What's the (New) Story?

Newspapers hold seminars for their reporters and more often than not journalists are taught to think about narrative and storytelling in their writing. Narrative is supposed to attract readers. Or so editors say. It’s interesting that the overseers of institutions that are losing popularity and subscribers somehow seem to know how to “attract” the “average reader,” but they do and reporters are asked to look for ways to employ narrative in their writing. But at what cost?

Rich writes this morning about the “master narratives” of the campaign. We can see them forming – stories of war, of terrorism, of courage, of Vietnam and 9/11. Following the advice of editors and experts, journalists pick up these narratives and they become the template of the campaign and our public lives.

So Al Gore becomes the man too eager to change and to please. One Bush is the patrician who is baffled by a grocery checkout scanner and his son is the drunken dunce. Kerry is … Well, we all know how this goes on and on. Campaigns are now competitions among these master narratives, and reporters dutifully write their reports within the stick-built construction of these overarching “stories.”

My wife tells me that narrative is a perfectly fine way to construct a piece of writing. But she contends it comes at a price. And the price is confinement. Narratives are expressions about what happened, not what will be. They aren’t critical. They don’t even make an argument. They just are and in that sense they are no different than advertising. (The consultants must love the way we now cover campaigns.)

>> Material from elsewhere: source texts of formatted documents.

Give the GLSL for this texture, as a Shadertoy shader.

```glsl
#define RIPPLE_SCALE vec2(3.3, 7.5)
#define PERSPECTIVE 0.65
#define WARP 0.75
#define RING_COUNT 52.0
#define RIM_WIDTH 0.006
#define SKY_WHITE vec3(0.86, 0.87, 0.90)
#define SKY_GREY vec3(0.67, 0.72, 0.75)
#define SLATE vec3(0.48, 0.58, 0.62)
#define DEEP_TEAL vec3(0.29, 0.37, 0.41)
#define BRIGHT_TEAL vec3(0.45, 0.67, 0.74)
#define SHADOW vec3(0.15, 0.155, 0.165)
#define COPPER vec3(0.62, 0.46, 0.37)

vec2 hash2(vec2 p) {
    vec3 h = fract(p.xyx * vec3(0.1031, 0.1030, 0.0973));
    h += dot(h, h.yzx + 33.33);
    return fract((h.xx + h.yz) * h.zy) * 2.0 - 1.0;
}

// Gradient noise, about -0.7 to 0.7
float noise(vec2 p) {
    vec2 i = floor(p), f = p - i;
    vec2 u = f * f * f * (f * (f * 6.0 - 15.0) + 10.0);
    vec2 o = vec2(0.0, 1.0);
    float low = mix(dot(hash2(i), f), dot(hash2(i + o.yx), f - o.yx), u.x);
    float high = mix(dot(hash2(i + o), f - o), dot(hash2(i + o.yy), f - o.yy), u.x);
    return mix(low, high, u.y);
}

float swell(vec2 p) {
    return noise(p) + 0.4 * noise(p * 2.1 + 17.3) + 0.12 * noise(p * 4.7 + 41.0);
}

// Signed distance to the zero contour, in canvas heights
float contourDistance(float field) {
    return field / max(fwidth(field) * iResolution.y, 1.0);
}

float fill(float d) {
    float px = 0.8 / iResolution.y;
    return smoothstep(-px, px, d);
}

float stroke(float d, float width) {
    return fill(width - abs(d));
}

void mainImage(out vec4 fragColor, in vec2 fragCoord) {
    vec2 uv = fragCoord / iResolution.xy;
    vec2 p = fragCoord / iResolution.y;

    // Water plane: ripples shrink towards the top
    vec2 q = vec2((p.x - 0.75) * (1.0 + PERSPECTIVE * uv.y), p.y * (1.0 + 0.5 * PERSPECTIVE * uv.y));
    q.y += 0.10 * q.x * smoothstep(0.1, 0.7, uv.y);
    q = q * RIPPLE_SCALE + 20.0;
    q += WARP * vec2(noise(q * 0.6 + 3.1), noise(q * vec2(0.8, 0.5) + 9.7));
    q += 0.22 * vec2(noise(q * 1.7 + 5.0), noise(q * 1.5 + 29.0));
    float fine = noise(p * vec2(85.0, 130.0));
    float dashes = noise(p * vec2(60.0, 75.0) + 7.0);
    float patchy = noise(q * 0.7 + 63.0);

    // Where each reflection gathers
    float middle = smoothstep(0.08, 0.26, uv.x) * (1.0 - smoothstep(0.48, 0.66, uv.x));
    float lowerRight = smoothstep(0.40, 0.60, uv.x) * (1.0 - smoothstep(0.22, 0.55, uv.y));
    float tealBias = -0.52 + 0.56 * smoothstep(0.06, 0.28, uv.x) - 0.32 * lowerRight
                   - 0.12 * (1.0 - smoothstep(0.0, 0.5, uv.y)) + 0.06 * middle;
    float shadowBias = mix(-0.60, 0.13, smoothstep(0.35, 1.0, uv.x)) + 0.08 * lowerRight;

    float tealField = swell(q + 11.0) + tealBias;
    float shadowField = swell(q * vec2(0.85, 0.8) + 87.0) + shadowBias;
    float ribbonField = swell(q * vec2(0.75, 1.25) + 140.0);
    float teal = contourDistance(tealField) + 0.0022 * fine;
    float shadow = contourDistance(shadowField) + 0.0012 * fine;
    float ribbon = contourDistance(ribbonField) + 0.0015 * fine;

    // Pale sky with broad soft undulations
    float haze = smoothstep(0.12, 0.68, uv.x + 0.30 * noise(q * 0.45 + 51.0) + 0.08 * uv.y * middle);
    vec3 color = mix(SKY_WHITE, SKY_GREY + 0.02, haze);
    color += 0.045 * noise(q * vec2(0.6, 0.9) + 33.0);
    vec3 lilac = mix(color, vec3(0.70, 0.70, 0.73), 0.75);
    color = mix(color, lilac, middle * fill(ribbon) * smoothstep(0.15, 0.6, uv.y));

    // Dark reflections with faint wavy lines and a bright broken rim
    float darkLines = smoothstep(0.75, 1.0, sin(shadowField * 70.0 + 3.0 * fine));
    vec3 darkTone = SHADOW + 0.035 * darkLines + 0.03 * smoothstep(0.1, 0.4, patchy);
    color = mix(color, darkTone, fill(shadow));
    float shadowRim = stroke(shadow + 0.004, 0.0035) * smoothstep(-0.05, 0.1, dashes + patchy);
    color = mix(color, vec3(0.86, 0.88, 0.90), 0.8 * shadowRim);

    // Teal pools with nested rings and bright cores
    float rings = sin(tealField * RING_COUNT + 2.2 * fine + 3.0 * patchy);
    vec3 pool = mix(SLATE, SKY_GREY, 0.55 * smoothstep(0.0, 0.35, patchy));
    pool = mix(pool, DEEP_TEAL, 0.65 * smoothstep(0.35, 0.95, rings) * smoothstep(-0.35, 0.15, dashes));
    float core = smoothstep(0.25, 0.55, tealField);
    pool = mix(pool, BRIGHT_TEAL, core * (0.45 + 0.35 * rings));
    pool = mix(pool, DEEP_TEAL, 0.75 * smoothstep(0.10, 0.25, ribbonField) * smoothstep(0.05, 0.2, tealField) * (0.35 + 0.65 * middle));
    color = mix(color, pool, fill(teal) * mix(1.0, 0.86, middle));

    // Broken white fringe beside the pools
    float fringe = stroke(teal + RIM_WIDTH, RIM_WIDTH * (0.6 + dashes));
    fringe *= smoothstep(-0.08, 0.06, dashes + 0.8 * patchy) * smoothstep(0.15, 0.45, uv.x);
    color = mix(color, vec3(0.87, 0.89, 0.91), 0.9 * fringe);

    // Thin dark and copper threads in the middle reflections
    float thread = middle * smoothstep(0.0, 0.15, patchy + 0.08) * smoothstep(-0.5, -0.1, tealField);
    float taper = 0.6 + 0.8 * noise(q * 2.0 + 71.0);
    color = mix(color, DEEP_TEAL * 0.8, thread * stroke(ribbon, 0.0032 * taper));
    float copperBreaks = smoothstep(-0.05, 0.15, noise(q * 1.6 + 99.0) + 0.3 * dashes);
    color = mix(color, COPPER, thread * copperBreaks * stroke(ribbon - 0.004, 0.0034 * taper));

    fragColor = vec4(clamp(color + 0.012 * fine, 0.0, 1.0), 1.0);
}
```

The master narrative isn’t good for candidates or the country. Can a president pick a course that conflicts with the story of his life, even if it’s the right thing? Not a chance. (See Meredith McGehee’s post.) And if voters pick their future on an unchanging “story” of the past, aren’t we giving up the democratic promise of being active participants in public life?

Like I said, we in the press love the narrative way of covering just about everything. (And if we can’t find the perfect narrative foil, some of us will make ‘em up.) But it might help us all if we gave up on the “story” and found instead some fact, some argument, some persuasion, some different way of looking at things, so that the new story of the nation and the world doesn’t turn out to sound so much like the old.